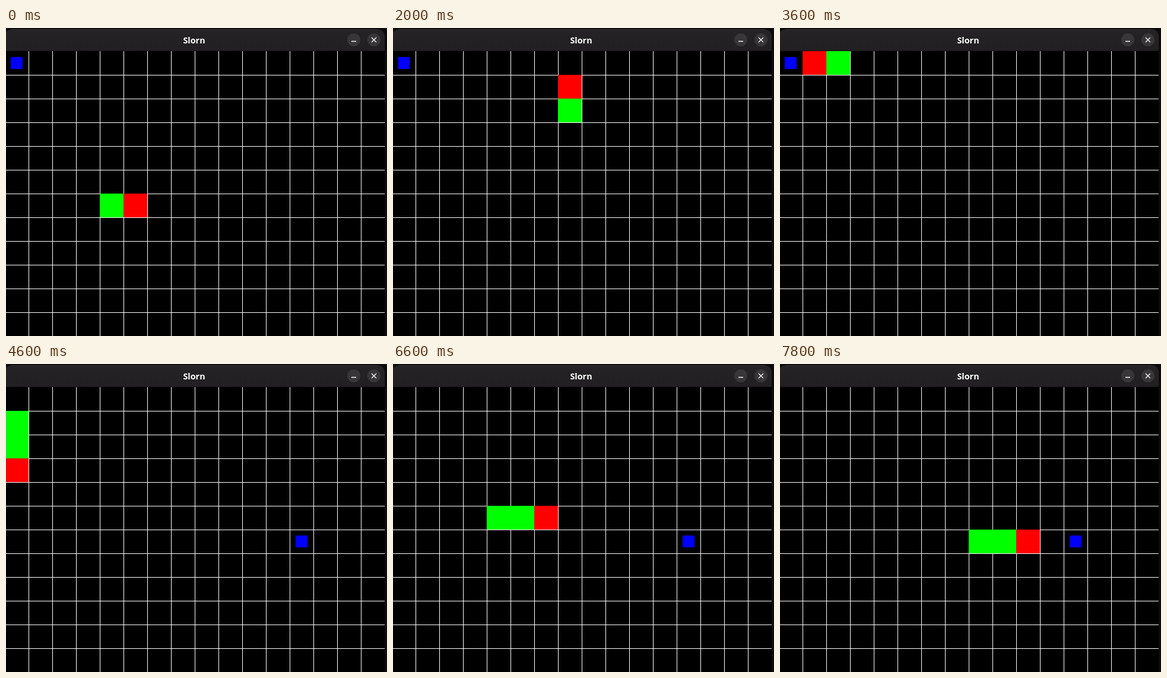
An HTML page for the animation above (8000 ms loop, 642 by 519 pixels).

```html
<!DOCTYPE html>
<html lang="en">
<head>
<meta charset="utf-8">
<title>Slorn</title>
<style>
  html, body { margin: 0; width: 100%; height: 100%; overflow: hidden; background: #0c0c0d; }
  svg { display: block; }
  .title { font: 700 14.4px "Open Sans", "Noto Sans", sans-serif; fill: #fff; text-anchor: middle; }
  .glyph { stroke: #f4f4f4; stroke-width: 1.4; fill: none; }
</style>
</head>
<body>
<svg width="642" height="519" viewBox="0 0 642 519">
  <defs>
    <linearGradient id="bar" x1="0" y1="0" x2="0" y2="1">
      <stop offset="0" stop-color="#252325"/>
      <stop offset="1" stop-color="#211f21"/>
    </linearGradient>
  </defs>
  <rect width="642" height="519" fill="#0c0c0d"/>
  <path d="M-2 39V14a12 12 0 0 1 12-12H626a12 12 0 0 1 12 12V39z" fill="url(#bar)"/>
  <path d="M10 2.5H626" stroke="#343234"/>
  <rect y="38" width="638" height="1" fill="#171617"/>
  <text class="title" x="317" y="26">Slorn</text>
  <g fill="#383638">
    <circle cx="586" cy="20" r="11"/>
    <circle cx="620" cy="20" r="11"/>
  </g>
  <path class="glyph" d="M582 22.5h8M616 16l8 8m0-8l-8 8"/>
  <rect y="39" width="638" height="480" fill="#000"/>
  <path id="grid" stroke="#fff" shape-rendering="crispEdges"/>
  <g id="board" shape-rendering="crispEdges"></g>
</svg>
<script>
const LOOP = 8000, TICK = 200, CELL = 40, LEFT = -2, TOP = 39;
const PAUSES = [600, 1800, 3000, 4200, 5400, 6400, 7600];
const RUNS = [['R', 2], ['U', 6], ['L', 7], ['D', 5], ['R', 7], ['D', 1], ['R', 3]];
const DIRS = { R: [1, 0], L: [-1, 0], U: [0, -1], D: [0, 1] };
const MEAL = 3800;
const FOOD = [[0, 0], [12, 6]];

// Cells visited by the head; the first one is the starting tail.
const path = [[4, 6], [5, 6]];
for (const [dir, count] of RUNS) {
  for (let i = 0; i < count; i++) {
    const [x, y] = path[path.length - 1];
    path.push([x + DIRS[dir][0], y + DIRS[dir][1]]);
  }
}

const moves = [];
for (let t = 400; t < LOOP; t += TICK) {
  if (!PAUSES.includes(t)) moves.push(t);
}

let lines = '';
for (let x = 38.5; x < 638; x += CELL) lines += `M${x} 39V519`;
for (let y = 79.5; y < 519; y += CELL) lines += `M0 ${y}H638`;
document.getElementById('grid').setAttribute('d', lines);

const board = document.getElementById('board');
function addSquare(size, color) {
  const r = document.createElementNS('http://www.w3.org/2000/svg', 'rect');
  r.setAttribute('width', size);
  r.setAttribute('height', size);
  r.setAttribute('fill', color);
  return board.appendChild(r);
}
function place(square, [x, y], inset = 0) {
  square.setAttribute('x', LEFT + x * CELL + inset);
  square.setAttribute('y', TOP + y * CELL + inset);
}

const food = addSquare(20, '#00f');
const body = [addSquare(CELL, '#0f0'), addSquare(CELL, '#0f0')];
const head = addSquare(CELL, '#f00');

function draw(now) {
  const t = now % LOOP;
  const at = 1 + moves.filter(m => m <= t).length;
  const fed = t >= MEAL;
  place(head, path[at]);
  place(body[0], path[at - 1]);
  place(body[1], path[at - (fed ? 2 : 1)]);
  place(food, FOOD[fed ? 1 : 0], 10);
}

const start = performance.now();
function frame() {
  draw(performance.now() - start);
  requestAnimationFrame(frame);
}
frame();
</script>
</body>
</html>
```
--
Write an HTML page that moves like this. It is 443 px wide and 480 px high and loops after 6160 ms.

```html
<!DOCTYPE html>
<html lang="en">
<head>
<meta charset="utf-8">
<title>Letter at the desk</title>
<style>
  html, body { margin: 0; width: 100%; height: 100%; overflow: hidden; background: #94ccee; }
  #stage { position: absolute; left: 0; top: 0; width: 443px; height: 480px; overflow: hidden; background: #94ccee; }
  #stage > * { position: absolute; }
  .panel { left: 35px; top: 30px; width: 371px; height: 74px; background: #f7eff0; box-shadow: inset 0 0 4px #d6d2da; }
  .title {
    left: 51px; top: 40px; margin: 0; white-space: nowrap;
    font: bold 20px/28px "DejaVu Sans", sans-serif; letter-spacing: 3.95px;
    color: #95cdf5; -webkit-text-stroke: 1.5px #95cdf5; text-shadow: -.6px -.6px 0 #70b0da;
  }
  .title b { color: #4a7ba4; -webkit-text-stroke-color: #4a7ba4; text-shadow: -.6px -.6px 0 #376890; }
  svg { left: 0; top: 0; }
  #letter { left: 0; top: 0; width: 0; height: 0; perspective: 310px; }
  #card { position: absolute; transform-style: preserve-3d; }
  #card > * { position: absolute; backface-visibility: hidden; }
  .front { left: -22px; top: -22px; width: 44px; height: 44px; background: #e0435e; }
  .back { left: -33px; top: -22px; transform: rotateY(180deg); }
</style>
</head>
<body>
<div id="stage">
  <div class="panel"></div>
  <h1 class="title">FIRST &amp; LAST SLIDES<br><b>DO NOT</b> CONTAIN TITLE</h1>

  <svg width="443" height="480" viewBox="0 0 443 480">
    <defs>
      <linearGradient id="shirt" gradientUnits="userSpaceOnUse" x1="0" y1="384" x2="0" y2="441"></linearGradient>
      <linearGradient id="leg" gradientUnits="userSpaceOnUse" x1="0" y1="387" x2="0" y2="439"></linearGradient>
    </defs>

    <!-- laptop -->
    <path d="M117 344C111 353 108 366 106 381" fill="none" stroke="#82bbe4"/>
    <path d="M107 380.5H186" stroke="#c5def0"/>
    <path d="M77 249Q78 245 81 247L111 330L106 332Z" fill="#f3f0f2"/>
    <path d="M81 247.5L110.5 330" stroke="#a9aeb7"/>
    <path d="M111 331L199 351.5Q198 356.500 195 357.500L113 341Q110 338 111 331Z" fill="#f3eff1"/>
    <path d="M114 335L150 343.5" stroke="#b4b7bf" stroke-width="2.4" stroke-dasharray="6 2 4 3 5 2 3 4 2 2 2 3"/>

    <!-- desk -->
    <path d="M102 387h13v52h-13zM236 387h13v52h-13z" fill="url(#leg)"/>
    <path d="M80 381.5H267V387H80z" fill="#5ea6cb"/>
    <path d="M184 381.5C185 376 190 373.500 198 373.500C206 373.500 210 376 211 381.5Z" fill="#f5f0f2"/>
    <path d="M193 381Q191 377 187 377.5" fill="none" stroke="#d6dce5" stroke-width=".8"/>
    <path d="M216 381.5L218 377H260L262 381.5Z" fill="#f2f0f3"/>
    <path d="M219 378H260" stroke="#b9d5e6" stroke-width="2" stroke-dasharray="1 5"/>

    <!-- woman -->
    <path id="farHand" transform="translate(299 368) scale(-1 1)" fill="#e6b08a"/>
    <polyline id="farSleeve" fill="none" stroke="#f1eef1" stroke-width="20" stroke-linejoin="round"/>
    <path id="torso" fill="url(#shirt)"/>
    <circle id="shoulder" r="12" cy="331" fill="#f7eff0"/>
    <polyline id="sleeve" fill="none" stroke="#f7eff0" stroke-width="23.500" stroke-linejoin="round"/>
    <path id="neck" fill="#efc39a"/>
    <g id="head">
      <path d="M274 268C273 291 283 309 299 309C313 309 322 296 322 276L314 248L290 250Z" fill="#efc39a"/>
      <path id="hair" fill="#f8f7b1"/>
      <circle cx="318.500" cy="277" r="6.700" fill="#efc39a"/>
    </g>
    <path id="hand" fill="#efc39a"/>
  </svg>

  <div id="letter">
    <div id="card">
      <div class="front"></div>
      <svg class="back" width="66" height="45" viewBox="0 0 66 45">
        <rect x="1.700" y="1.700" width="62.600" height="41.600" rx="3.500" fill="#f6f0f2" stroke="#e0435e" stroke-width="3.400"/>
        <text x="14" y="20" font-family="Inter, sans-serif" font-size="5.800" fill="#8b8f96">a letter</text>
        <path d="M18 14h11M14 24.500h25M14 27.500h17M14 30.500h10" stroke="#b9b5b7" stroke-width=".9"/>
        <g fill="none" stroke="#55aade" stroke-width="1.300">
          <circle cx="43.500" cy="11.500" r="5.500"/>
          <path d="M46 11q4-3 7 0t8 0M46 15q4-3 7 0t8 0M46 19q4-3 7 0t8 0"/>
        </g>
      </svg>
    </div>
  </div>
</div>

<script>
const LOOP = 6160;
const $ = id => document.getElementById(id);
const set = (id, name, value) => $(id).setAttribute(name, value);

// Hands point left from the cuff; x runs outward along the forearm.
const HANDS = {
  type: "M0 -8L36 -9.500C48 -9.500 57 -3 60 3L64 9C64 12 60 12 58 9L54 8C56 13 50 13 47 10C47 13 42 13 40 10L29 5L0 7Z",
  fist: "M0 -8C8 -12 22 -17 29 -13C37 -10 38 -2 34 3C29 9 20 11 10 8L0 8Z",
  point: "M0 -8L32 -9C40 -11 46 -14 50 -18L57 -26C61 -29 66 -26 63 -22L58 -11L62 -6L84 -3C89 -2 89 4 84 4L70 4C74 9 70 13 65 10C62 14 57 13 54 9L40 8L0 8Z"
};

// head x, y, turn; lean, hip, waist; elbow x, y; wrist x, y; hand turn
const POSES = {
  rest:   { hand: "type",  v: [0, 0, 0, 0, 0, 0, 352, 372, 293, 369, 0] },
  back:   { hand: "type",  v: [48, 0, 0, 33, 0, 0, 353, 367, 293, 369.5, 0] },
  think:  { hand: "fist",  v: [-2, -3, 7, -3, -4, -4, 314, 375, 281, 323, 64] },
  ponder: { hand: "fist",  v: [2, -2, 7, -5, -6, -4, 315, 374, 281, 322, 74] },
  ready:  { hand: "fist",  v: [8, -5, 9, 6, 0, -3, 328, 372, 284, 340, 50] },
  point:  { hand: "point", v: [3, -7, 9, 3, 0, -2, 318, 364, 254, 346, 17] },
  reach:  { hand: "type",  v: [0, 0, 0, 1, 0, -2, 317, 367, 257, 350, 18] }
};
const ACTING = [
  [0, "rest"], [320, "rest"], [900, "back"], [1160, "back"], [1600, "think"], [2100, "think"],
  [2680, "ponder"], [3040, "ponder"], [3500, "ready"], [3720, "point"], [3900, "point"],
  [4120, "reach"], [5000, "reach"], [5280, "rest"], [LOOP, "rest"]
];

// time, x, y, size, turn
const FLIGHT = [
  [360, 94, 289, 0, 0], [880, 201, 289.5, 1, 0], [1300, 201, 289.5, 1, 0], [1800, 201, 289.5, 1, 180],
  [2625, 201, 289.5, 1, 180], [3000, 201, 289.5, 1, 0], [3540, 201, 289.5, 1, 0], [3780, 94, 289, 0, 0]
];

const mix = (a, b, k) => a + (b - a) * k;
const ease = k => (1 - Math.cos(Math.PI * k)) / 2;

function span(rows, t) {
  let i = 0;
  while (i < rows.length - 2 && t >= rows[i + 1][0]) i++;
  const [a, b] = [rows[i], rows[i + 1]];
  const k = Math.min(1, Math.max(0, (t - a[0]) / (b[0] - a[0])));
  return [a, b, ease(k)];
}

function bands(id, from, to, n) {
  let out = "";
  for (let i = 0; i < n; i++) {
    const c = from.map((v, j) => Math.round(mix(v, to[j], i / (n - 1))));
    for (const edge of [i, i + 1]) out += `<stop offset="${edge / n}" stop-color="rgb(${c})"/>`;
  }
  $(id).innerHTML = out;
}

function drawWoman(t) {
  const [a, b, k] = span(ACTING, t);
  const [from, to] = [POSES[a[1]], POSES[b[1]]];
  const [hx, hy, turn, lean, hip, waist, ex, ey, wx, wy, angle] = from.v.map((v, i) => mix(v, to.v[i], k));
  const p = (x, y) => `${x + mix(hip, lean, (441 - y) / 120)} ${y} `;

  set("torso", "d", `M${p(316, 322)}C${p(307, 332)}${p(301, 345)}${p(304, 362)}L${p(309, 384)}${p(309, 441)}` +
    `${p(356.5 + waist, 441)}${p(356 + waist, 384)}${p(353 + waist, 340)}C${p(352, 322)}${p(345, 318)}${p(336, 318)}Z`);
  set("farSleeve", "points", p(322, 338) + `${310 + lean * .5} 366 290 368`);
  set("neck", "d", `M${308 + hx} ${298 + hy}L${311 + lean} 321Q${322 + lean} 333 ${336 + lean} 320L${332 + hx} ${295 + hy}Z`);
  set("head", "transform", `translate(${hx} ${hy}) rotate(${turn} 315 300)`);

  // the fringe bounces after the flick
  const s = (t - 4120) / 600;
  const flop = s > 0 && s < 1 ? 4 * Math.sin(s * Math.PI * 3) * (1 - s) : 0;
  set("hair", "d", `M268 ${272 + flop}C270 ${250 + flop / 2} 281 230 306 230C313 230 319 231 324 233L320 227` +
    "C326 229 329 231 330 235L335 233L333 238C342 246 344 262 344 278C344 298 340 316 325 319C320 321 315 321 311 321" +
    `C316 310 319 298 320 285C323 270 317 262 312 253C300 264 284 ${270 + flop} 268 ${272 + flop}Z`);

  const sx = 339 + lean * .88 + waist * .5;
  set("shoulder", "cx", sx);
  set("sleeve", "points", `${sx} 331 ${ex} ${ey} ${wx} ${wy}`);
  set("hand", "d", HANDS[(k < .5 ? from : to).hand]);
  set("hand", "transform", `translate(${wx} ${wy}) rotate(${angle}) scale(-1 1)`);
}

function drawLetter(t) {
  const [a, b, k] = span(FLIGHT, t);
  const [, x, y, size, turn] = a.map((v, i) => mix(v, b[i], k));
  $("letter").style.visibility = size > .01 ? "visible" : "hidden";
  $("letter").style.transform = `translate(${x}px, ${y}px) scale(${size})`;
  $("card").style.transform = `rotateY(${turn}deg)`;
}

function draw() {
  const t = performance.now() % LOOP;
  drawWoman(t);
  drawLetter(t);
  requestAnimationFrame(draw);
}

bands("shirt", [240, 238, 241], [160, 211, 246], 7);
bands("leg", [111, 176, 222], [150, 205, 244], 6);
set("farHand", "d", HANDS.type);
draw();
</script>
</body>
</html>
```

_What the exercise asks_
Using the material above, count how many lines include the word "head" and answer with only that figure.

_Result of this exercise_
10